September 22, 2019

Torah portion: City of light

It was a few years back, and my wife and I were just settling into our new home after an exhausting move from New York to Los Angeles. At about 2 a.m., we awoke to what sounded like cannon balls crashing outside our window. We headed for the door, and, under the yellow halo of streetlamps, found a dozen neighbors staring in shock at four wrecked cars. 

In the middle of the street, a young man, maybe 19 or 20, wandered about like a lost child at an amusement park. Dazed, he mumbled like an incantation: “My life is over. … It wasn’t even my car. … My life’s over. …”

Someone asked, “How did you manage to hit three parked cars?”

“Texting,” he replied. 

By 3 a.m., the police had arrived. Their explanation was different: DUI. 

Handcuffed and seated in the back of the squad car, the young man’s face was ashen. He looked like he regretted the day he was born. I fell asleep wondering how long would it take before this young man would smile again? Would he see the sunrise from a county jail cell?

It made me think of this week’s Torah portion, Vaetchanan, which begins with Moshe pleading to enter the Promised Land despite a terrible mistake he had made earlier. “I beseeched God. … Please, let me go over, that I may see the good land that is beyond the Jordan” (Deuteronomy 3:23-25).

According to the midrash, Moshe’s despair was as boundless as the sea: “Moshe donned sackcloth and put ashes on his head. He said to God, ‘Let me at least go as a beast of the field.’ ‘No.’ ‘Let me go as bird.’ ‘No.’ ‘What of my bones?’ ‘No.’ ” (Yalkut Shimoni).

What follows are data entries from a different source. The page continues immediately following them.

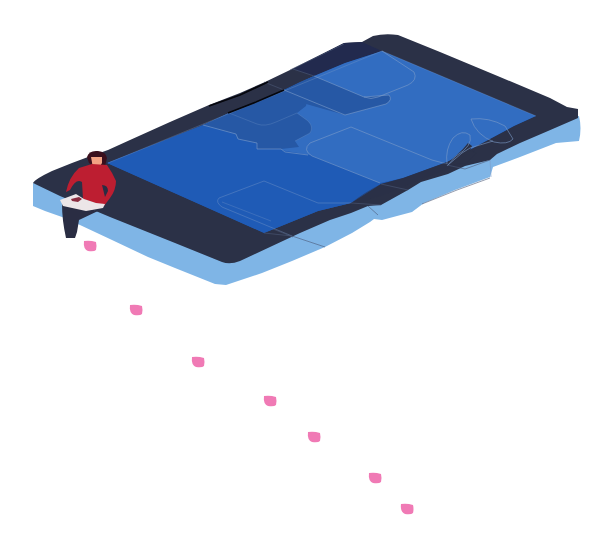
<!DOCTYPE html>
<html lang="en">
<head>
<meta charset="utf-8">
<title>Person with a laptop on a giant phone</title>
<style>
:root {
  --paper: #ffffff;
  --body: #2b3147;
  --body-navy: #222a4e;
  --edge: #7fb5e6;
  --screen: #1f5bb6;
  --screen-light: #326dc1;
  --bubble-dark: #2658a5;
  --hairline: #7d9cc9;
  --sweater: #bd1e31;
  --skin: #f3a183;
  --hair: #3a0f1d;
  --trousers: #2a2d43;
  --laptop: #ece6e8;
  --petal: #f07ab5;
}
html, body { margin: 0; background: var(--paper); overflow: hidden; }
svg { display: block; width: 614px; height: 548px; }
.edge { fill: var(--edge); }
.body { fill: var(--body); }
.body-navy { fill: var(--body-navy); }
.screen { fill: var(--screen); }
.screen-light { fill: var(--screen-light); }
.bubble-dark { fill: var(--bubble-dark); }
.hairline { fill: none; stroke: var(--hairline); stroke-width: .6; }
.hairline-dark { fill: none; stroke: #4c5a78; stroke-width: .6; }
.button { fill: none; stroke: #05060c; stroke-width: 1.8; }
.sweater { fill: var(--sweater); }
.skin { fill: var(--skin); }
.hair { fill: var(--hair); }
.trousers { fill: var(--trousers); }
.laptop { fill: var(--laptop); }
.petals { fill: var(--petal); }
</style>
</head>
<body>
<svg viewBox="0 0 614 548" role="img" aria-label="A person with a laptop sits on the corner of a giant phone, pink petals trailing below">
  <defs>
    <path id="petal" d="M-6-5Q0-6 6-4Q7 0 6 4Q4 6 -2 5Q-7 3 -6-5Z"/>
    <clipPath id="screen-area">
      <path d="M107 163L203 125L229 113L284 90L314 76L345 63L382 51L536 116L514 126L475 147L447 162L403 178L381 184L351 203L318 211L264 233Z"/>
    </clipPath>
  </defs>

  <g id="phone">
    <path class="edge" d="M33 183L33 206L45 211L62 217L80 225L112 240L148 257L175 268L200 278L215 284L226 285L262 273L292 261L325 247L352 233L370 222L374 219L382 220L412 212L424 203L455 190L490 177L493 167L520 157L556 143L579 141Q582 128 579 116L540 120L300 200L226 240Z"/>
    <path class="body" d="M33 183Q35 179 52 171L72 163L88 157L108 150L130 140L170 122L209 105L240 93L265 82L290 70L320 55L344 43L362 42L373 36Q385 33 398 35L440 52L500 77L550 98L567 107L578 109L578 118L548 131L520 143L497 154L490 160L465 166L448 174L421 182L408 190L381 205L368 206L351 213L330 220L300 233L270 247L240 261Q230 265 222 262L175 243L110 217L60 196Z"/>
    <path class="body-navy" d="M293 69L344 43L362 42L373 47L382 51L345 63L314 76Z"/>
    <path class="screen" d="M107 163L203 125L229 113L284 90L314 76L345 63L382 51L536 116L514 126L475 147L447 162L403 178L381 184L351 203L318 211L264 233Z"/>
    <g clip-path="url(#screen-area)">
      <path class="screen-light" d="M203 125L229 113L284 90L314 76L345 63L382 51L536 116L514 126L475 147L447 162L403 178L380 183L310 155L280 150L240 140Z"/>
      <path class="screen" d="M203 125L236 134L238 139L257 143L257 149L281 149L285 152L308 155L380 184L370 192L351 203L264 233L107 163Z"/>
    </g>
    <g id="chat-bubbles">
      <path class="bubble-dark" d="M284 90L300 82L314 76L364 97L389 95Q393 99 386 104L345 115L306 104Z"/>
      <path class="bubble-dark" d="M229 113L284 90L298 96Q308 99 306 106L297 113L308 121Q314 127 310 133L295 141L299 147L281 149L257 149L257 143L238 139L236 134L203 125Z"/>
      <path class="hairline" d="M314 76L364 97Q371 100 378 97L408 85Q418 80 414 72L382 51M284 90L345 115L386 104Q393 100 389 95L364 97"/>
      <path class="hairline" d="M203 125L236 134L238 139L257 143L257 149L281 149L285 152L308 155"/>
      <path class="hairline" d="M229 113L257 124Q265 127 276 122L297 113L308 121Q314 127 310 133L295 141" opacity=".45"/>
      <path class="hairline" d="M380 183L312 156Q302 150 310 143L351 127L432 160L447 164"/>
      <path class="hairline" d="M351 203L318 203L264 181L219 198Q215 202 222 207L292 236" opacity=".65"/>
      <path class="hairline" d="M222 202L271 221" opacity=".5"/>
    </g>
    <path class="body" d="M351 203Q365 192 381 184L403 178L447 162L475 150L468 161L420 180L381 196L347 206Z" opacity=".55"/>
    <path class="body" d="M463 149L468 143L472 146L470 151L477 153L466 163L446 165Z"/>
    <g id="leaf-outlines">
      <path class="hairline" d="M447 164Q445 149 453 138Q462 129 470 135Q473 146 456 156L447 166M471 119Q489 117 505 126L513 139Q508 145 494 142Q476 135 471 119Z"/>
      <path class="hairline" d="M448 165L462 153L470 148L493 141M490 160L491 177"/>
    </g>
    <path class="hairline" d="M108 163L382 51L536 116" opacity=".55"/>
    <path class="hairline-dark" d="M293 69L314 76M290 70L344 44M264 82L284 90M264 233L292 236L325 247M273 229L293 237M351 203L381 205M381 184L408 190M447 165L465 169L490 160M368 206L378 215"/>
    <path class="button" d="M209 106L240 95L268 82M228 113L256 102L284 90"/>
    <path class="hairline-dark" d="M422 204L457 190L490 178"/>
  </g>

  <g id="person">
    <path class="hair" d="M87 157Q89 150 98 151Q106 152 107 158L105 166L96 168L89 163Z"/>
    <path class="skin" d="M91 157L102 157L102 163Q100 168 93 168Z"/>
    <path class="sweater" d="M66 192Q69 177 79 168L92 164L107 165Q112 172 116 181Q116 190 110 198L104 206L83 199L82 182Q76 178 70 190Z"/>
    <path class="trousers" d="M102 185Q108 185 108 191L105 197ZM62 204L81 207L98 211L79 220L77 232L75 238L66 238Q62 220 62 204Z"/>
    <path class="laptop" d="M60 200L76 194L84 199L96 203L105 204L103 208L86 211L63 206Z"/>
    <path d="M71 199L79 197L82 199L78 202L72 201Z" fill="#8a2c40"/>
  </g>

  <g id="petal-trail" class="petals">
    <use href="#petal" x="90" y="246"/>
    <use href="#petal" x="136" y="310"/>
    <use href="#petal" x="198" y="362"/>
    <use href="#petal" x="270" y="401"/>
    <use href="#petal" x="314" y="437"/>
    <use href="#petal" x="375" y="478"/>
    <use href="#petal" x="407" y="509"/>
  </g>
</svg>
</body>
</html>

Moshe was punished for unleashing his temper upon the children of Israel, for striking the rock in anger, and what was done could not be undone. Despite his regret, no matter his remorse, Moshe would never enter the Promised Land. As it says in the Torah, “God was wrathful … and would not listen” (Deuteronomy 3:26).

But what does Moshe do next? How does he deal with his mistake and the greatest disappointment of his life? After Moshe concludes his initial speech at the beginning of the parsha and just before the repetition of the Ten Commandments, the Torah records something that seems rather out of place. 

“It was then that Moshe designated three cities of refuge East of the Jordan, from where the sun rises” (Deuteronomy 4:41). Cities of refuge — arei miklat — were designated for those who murdered without intent. The example the Torah gives is when the ax head flies off the handle, striking a passerby. Today, it could be the driver who hits a pedestrian while texting or because he or she was flush from drink. 

The question is asked: Why does Moshe himself designate these three cities, since the commandment to set aside cities of refuge was not required until Canaan had been conquered? The responsibility seems like it should fall on the shoulders of Joshua, not Moshe! Furthermore, why do we need to be reminded that the East Bank of the Jordan is where the sun rises? The sun always rises in the east. 

The Talmud, Tractate Makkot (10a) gives the following answer: Said R. Simlai: “What is the meaning of the verse, ‘Then Moses separated three cities beyond the Jordan, toward the sun’s rising?’ Said the Holy One Blessed be He to Moshe: ‘You have made the sun rise for murderers.’ ” 

We have to appreciate the symbolism of the Talmud. Here we have Moshe facing west — toward Jerusalem, Hebron, Beersheba … and the sunset, Moshe is approaching the end of his life, and while he may not enter the homeland of the Jewish people, he decides to designate cities of refuge in the east, in the place where the sun also rises, for those who must flee their homeland, for those who seek a new day.  

In other words, Moshe takes his despair and he channels it. “I beseeched God”— Here I am at the doorstep of the Promised Land and I am denied entry for the things that I have done. But I am not going to collapse from regret; rather, I am going to do something for those who suffer from the worst kind of regret imaginable: Those who have taken a life. I am going to give them another chance. 

Moshe deigns to make the sun rise even for the murderer.

This past week we marked the ninth of Av, when Jews around the globe recalled all the mistakes and tragedies that have befallen us. And there have been many. Perhaps the message of Moshe Rabbenu is no matter how terrible the night, there is always a city of refuge, a city of hope, off in the east. 

After Tisha b’Av, there comes a morning.  Even after a terrible car crash, there is a new sun.

Rabbi Yehuda Hausman is the spiritual leader of The Shul on Duxbury, an independent Orthodox minyan. He is a teacher at the Academy for Jewish Religion, California, and a lecturer at American Jewish University’s Ziegler School of Rabbinical Studies. He writes about the weekly parsha on his blog,